RX for Emotional Health

Meta-cognition means to think about one’s thinking. When was the last time you took pause to ask yourself why you think the way that you do? Why do you have a particular thought? When we become aware of the root of our feelings our self-understanding deepens. Through meta-cognition we can begin to decipher where fear and anxiety contribute to our lack of peace and create “dis” ease—literally and figuratively. 

How is it that we don’t know ourselves? Have I not lived with myself for the span of my life? 

We live in an era where downtown is filled with mind-numbing activities, TV, Internet, movies, etc…and so we do not often reflect on our own thinking. 

How do we combat this “dis” ease of living out of touch with ourselves? How do we live in accordance with who we are? 

Like anything, learning to read, riding a bike, mastering a new recipe—it takes time. We must practice knowing ourselves. We must spend time with ourselves learning to meta-cognate on our thinking. 

Discover what you really want. Become your authentic self! Be happy. Be free. Practice--try sitting still and looking deep within. 

Try to understand where your thoughts originate. Where did I get the idea that I am not enough? When you find the root of your own self-negativity, try replacing those thoughts with these uplifting aspirations:

“I aspire to think this way. I am examining my own thinking. I am in a state of meta cognition on my negative thoughts and I choose to replace them with the following aspirations: 

May I be peaceful, happy, and light in body and spirit.

May I be safe and free from injury.

May I be free from anger, afflictions, fear and anxiety.

May I learn to look at myself with eyes of understanding and love.

May I be able to recognize and touch the seeds of joy within myself.

May I learn to identify and see the sources of anger, craving and delusion in myself.

-Thich Nhat Hahn

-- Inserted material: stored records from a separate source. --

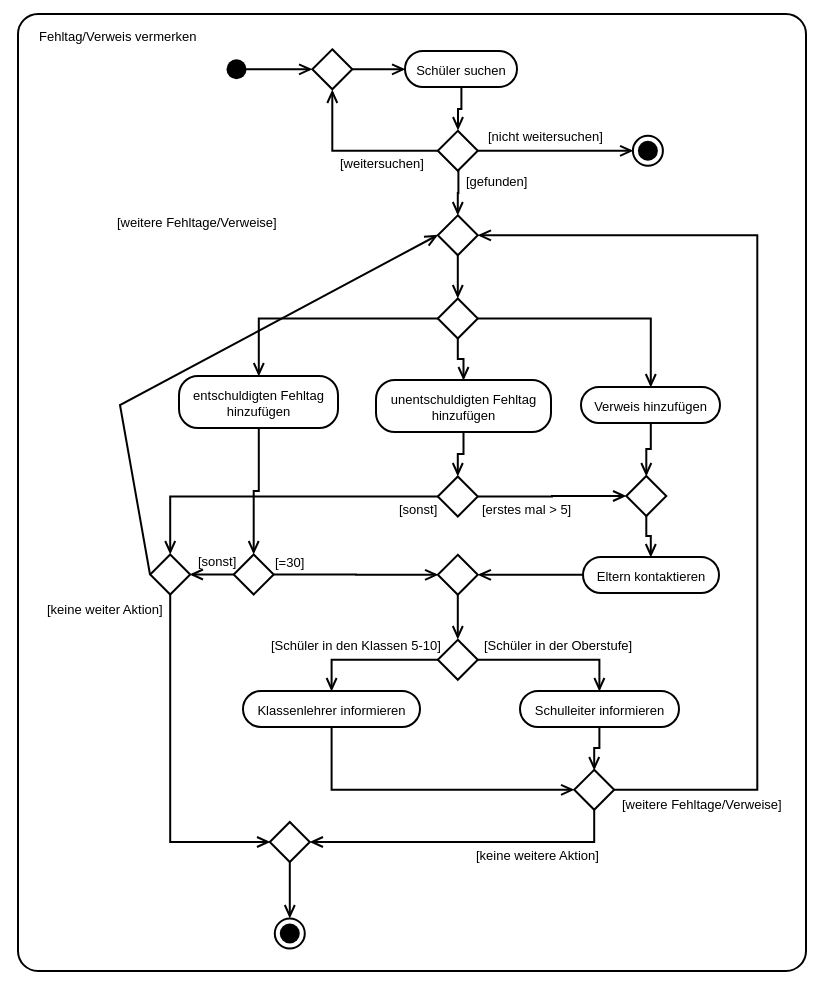
<!DOCTYPE html>
<html lang="de">
<head>
<meta charset="utf-8">
<title>Fehltag/Verweis vermerken</title>
<style>
  :root { --ink: #000; --paper: #fff; }
  * { box-sizing: border-box; }
  body { margin: 0; background: var(--paper); }
  .diagram {
    position: relative; width: 824px; height: 984px; overflow: hidden;
    background: var(--paper); color: var(--ink);
    font: 13px/16px "Liberation Sans", Arial, sans-serif;
  }
  .frame {
    position: absolute; left: 17px; top: 13px; width: 790px; height: 959px;
    border: 2px solid var(--ink); border-radius: 21px;
  }
  .flows { position: absolute; left: 0; top: 0; }
  .edges { fill: none; stroke: var(--ink); stroke-width: 2; }
  .edges path { marker-end: url(#arrow); }
  .decisions { fill: var(--paper); stroke: var(--ink); stroke-width: 2; }
  .dot { fill: var(--ink); }
  .ring { fill: var(--paper); stroke: var(--ink); stroke-width: 2; }
  .action {
    position: absolute; display: flex; align-items: center; justify-content: center;
    padding-top: 3px; text-align: center; white-space: nowrap;
    border: 2px solid var(--ink); border-radius: 20px; background: var(--paper);
  }
  h1, .guard { position: absolute; margin: 0; font: inherit; white-space: nowrap; }
</style>
</head>
<body>
<main class="diagram">
  <div class="frame"></div>
  <h1 style="left:39px;top:29px">Fehltag/Verweis vermerken</h1>

  <svg class="flows" width="824" height="984" viewBox="0 0 824 984" aria-hidden="true">
    <defs>
      <marker id="arrow" markerUnits="userSpaceOnUse" markerWidth="16" markerHeight="16" refX="12" refY="8" orient="auto">
        <path d="M1 3 L12 8 L1 13" fill="none" stroke="#000" stroke-width="2"/>
      </marker>
      <polygon id="decision" points="0,-20 20,0 0,20 -20,0"/>
      <g id="final">
        <circle class="ring" r="15"/>
        <circle class="dot" r="10"/>
      </g>
    </defs>

    <g class="edges">
      <path d="M246 69.3H310"/>
      <path d="M352 69.3H403"/>
      <path d="M461.4 87V109H458V128"/>
      <path d="M438 150.8H332.3V92"/>
      <path d="M478 150.8H631"/>
      <path d="M458.4 170V193H457.8V213"/>
      <path d="M457.8 255V296"/>
      <path d="M438 318.5H258.8V374"/>
      <path d="M457.8 338V359H463.5V378"/>
      <path d="M478 318.5H650.8V385"/>
      <path d="M463.5 432V454H457.8V474"/>
      <path d="M650.8 423V449H646.3V474"/>
      <path d="M438 496.5H170.2V552"/>
      <path d="M478 496.5H552V496H624"/>
      <path d="M258.8 428V491H253.7V552"/>
      <path d="M646.3 516V536H650.8V555"/>
      <path d="M234 574.5H192"/>
      <path d="M274 574.5H356V574.8H436"/>
      <path d="M583 574.8H480"/>
      <path d="M150 574.5L120 405L436 236"/>
      <path d="M457.8 595V637"/>
      <path d="M438 659.8H331.6V689"/>
      <path d="M478 659.8H599.4V689"/>
      <path d="M331.6 727V789.8H572"/>
      <path d="M599.4 727V748H594.2V768"/>
      <path d="M614 789.8H757.3V235.3H480"/>
      <path d="M594.2 810V842H312"/>
      <path d="M170.2 594V842H268"/>
      <path d="M289.8 862V916"/>
    </g>

    <g class="decisions">
      <use href="#decision" x="332.3" y="69.3"/>
      <use href="#decision" x="457.8" y="150.8"/>
      <use href="#decision" x="457.8" y="235.3"/>
      <use href="#decision" x="457.8" y="318.5"/>
      <use href="#decision" x="457.8" y="496.5"/>
      <use href="#decision" x="646.3" y="496"/>
      <use href="#decision" x="170.2" y="574.5"/>
      <use href="#decision" x="253.7" y="574.5"/>
      <use href="#decision" x="457.8" y="574.8"/>
      <use href="#decision" x="457.8" y="659.8"/>
      <use href="#decision" x="594.2" y="789.8"/>
      <use href="#decision" x="289.8" y="842"/>
    </g>

    <circle class="dot" cx="236.5" cy="69.3" r="10"/>
    <use href="#final" x="647.9" y="150.8"/>
    <use href="#final" x="289.8" y="933.5"/>
  </svg>

  <div class="action" style="left:404px;top:50px;width:114px;height:38px">Schüler suchen</div>
  <div class="action" style="left:178px;top:375px;width:161px;height:54px">entschuldigten Fehltag<br>hinzufügen</div>
  <div class="action" style="left:375px;top:379px;width:177px;height:54px">unentschuldigten Fehltag<br>hinzufügen</div>
  <div class="action" style="left:580px;top:386px;width:141px;height:38px">Verweis hinzufügen</div>
  <div class="action" style="left:582px;top:556px;width:138px;height:38px">Eltern kontaktieren</div>
  <div class="action" style="left:242px;top:690px;width:179px;height:38px">Klassenlehrer informieren</div>
  <div class="action" style="left:519px;top:690px;width:161px;height:38px">Schulleiter informieren</div>

  <span class="guard" style="left:488px;top:129px">[nicht weitersuchen]</span>
  <span class="guard" style="left:340px;top:156px">[weitersuchen]</span>
  <span class="guard" style="left:466px;top:174px">[gefunden]</span>
  <span class="guard" style="left:117px;top:215px">[weitere Fehltage/Verweise]</span>
  <span class="guard" style="left:399px;top:502px">[sonst]</span>
  <span class="guard" style="left:482px;top:502px">[erstes mal &gt; 5]</span>
  <span class="guard" style="left:198px;top:554px">[sonst]</span>
  <span class="guard" style="left:275px;top:555px">[=30]</span>
  <span class="guard" style="left:47px;top:602px">[keine weiter Aktion]</span>
  <span class="guard" style="left:271px;top:638px">[Schüler in den Klassen 5-10]</span>
  <span class="guard" style="left:484px;top:638px">[Schüler in der Oberstufe]</span>
  <span class="guard" style="left:622px;top:797px">[weitere Fehltage/Verweise]</span>
  <span class="guard" style="left:476px;top:848px">[keine weitere Aktion]</span>
</main>
</body>
</html>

Looking deeply in ourselves and replacing our normal thoughts with these aspirations for our day will help each of us to gain a deeper understanding of our own meta-cognition. When we can identify where our thoughts come from, we can replace them with healthier loving aspirations for ourselves.